A Abstract: PurposeHospital workers in Aruba have been facing an increased demand for healthcare in the unique setting of a Small Island Developing State (SIDS). This study assessed the impact of the first wave of the SARS-CoV-2 pandemic on the mental health of staff at the major hospital in Aruba, examining the differences between employee groups, with the goal of providing recommendations for targeted support and coping strategies in future crises in a small island setting. Patients and methods: In a mixed-method cohort design, Dr. Horacio E. Oduber Hospital staff were asked to complete a 25-item questionnaire about their concerns and worries, organization of work, and general wellbeing; 24% of the hospital staff filled in the questionnaire (mean age 41 +/- 11 years, 79% female). Alongside the needs assessment questionnaire, six focus groups were established to explore staff feelings on specific measures taken by hospital management during the COVID-19 crisis. Results: Questionnaire analysis (n = 231) revealed employees' concerns about infecting their relatives and their financial stability. In particular, nurses were significantly more concerned than other staff groups. In the wellbeing section of the questionnaire, items regarding future security scored poorest, alongside increased levels of tiredness and nervousness. Focus groups discussions revealed frustrations of the hospital staff with the foreign staff brought in to help during the crisis and a need for better leadership and communication practices from hospital management. Conclusions: Comprehensive and holistic approaches should be implemented by the hospital management to prevent occupational burnout and demoralized work ethics and further emotional exhaustion.

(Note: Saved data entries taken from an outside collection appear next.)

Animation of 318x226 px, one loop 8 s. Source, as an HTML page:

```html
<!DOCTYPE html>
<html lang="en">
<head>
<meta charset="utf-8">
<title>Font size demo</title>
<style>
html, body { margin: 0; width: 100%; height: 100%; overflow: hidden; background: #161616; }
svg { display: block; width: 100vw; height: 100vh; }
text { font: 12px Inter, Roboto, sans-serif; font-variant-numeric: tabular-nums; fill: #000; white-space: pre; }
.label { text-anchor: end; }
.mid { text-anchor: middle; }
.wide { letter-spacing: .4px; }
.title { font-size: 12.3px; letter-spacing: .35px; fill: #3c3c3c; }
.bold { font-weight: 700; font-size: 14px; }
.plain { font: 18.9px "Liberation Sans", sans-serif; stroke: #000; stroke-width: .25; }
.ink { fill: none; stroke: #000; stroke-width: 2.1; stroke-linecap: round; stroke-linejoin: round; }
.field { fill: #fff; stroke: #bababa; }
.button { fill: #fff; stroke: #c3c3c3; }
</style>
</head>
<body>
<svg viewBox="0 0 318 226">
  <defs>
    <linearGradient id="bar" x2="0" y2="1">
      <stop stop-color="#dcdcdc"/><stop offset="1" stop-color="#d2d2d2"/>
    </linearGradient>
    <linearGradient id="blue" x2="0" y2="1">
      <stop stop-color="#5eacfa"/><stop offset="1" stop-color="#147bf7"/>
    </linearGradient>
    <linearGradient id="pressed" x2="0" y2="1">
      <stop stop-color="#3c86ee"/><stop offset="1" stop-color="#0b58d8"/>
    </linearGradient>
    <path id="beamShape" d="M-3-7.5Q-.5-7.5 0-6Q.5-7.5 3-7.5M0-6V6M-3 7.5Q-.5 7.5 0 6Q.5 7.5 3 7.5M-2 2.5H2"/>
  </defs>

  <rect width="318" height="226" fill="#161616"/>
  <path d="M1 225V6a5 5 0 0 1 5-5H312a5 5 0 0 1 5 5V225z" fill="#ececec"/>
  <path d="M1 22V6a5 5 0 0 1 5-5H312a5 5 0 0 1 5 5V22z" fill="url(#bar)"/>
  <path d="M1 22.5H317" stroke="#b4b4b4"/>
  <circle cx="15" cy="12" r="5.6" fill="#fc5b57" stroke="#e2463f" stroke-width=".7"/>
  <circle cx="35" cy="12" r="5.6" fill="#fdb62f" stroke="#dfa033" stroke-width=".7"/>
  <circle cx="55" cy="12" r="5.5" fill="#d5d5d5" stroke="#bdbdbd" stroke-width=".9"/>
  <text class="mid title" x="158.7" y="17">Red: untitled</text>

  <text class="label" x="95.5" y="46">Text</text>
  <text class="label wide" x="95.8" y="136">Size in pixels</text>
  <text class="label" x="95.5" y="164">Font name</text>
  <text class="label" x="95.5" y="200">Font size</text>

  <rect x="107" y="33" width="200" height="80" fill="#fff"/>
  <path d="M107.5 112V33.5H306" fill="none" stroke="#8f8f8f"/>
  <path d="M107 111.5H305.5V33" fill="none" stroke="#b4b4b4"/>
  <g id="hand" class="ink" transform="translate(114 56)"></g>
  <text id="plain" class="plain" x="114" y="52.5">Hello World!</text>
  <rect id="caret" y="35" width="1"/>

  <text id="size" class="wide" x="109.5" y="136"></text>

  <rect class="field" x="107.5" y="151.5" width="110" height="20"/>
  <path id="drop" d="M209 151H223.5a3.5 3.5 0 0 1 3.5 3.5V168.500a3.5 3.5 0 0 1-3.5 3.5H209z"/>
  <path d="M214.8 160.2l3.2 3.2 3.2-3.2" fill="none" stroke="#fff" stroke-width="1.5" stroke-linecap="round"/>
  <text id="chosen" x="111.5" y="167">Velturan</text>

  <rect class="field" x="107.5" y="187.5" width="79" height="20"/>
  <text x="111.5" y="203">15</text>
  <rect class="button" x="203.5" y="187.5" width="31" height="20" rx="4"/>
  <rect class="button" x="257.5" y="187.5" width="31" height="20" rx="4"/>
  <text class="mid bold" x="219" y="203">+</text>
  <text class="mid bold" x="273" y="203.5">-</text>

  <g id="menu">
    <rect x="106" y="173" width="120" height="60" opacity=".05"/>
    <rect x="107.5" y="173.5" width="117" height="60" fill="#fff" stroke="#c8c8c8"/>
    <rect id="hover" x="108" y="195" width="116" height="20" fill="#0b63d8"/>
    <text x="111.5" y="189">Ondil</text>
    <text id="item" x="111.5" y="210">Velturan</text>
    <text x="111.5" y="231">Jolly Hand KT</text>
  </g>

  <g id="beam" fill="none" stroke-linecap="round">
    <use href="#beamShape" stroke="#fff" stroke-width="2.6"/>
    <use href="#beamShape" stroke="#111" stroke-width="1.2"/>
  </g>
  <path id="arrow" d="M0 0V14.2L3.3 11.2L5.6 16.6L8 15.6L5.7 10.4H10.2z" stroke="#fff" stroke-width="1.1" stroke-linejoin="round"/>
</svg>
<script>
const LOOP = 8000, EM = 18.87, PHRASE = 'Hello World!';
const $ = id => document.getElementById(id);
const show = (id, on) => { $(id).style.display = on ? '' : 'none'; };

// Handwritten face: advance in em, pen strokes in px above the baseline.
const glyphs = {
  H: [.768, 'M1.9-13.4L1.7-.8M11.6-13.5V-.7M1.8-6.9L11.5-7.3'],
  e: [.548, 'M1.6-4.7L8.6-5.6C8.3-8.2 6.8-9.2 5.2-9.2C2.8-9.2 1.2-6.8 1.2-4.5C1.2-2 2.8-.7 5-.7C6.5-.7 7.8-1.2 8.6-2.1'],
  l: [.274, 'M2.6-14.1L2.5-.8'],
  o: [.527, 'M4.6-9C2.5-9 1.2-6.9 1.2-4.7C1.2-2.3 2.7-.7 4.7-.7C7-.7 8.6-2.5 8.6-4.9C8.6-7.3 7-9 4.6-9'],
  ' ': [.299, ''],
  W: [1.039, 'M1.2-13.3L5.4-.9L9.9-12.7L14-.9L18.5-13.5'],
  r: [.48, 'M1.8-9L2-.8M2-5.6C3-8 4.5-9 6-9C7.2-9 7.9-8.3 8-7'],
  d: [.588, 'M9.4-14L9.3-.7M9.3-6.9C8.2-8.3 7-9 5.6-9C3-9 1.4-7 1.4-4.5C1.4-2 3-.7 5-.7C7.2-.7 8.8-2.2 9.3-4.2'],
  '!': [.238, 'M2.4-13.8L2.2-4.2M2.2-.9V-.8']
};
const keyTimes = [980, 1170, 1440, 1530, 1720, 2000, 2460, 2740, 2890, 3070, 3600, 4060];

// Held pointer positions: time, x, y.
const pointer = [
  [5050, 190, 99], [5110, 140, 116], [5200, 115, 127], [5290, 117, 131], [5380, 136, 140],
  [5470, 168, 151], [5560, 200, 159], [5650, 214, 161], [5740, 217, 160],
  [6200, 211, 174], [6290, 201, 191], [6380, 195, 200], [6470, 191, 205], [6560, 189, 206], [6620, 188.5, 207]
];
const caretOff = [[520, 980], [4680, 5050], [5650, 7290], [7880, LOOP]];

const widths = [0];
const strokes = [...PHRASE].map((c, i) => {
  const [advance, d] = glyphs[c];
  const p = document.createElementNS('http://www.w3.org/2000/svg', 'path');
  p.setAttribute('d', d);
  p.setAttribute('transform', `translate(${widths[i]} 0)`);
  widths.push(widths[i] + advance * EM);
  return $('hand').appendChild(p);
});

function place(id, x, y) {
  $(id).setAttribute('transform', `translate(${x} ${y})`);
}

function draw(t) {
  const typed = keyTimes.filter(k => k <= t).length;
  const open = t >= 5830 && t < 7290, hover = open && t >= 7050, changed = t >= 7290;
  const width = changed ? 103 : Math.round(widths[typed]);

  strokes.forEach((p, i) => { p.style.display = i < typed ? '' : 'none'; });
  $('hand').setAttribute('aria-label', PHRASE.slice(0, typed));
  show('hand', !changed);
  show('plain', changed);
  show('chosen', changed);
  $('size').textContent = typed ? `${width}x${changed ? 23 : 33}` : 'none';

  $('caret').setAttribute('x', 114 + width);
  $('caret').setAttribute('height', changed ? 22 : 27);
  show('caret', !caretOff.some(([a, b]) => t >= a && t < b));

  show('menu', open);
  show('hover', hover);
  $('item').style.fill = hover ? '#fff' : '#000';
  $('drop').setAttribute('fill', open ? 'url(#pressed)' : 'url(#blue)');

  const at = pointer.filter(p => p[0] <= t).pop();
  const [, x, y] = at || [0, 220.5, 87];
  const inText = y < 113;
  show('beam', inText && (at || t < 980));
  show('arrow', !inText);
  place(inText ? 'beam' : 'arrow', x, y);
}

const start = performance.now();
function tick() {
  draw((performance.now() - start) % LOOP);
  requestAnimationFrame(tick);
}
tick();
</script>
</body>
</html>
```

- health workforce
- low resource setting
- mental health
- INTERPRETATIVE PHENOMENOLOGICAL ANALYSIS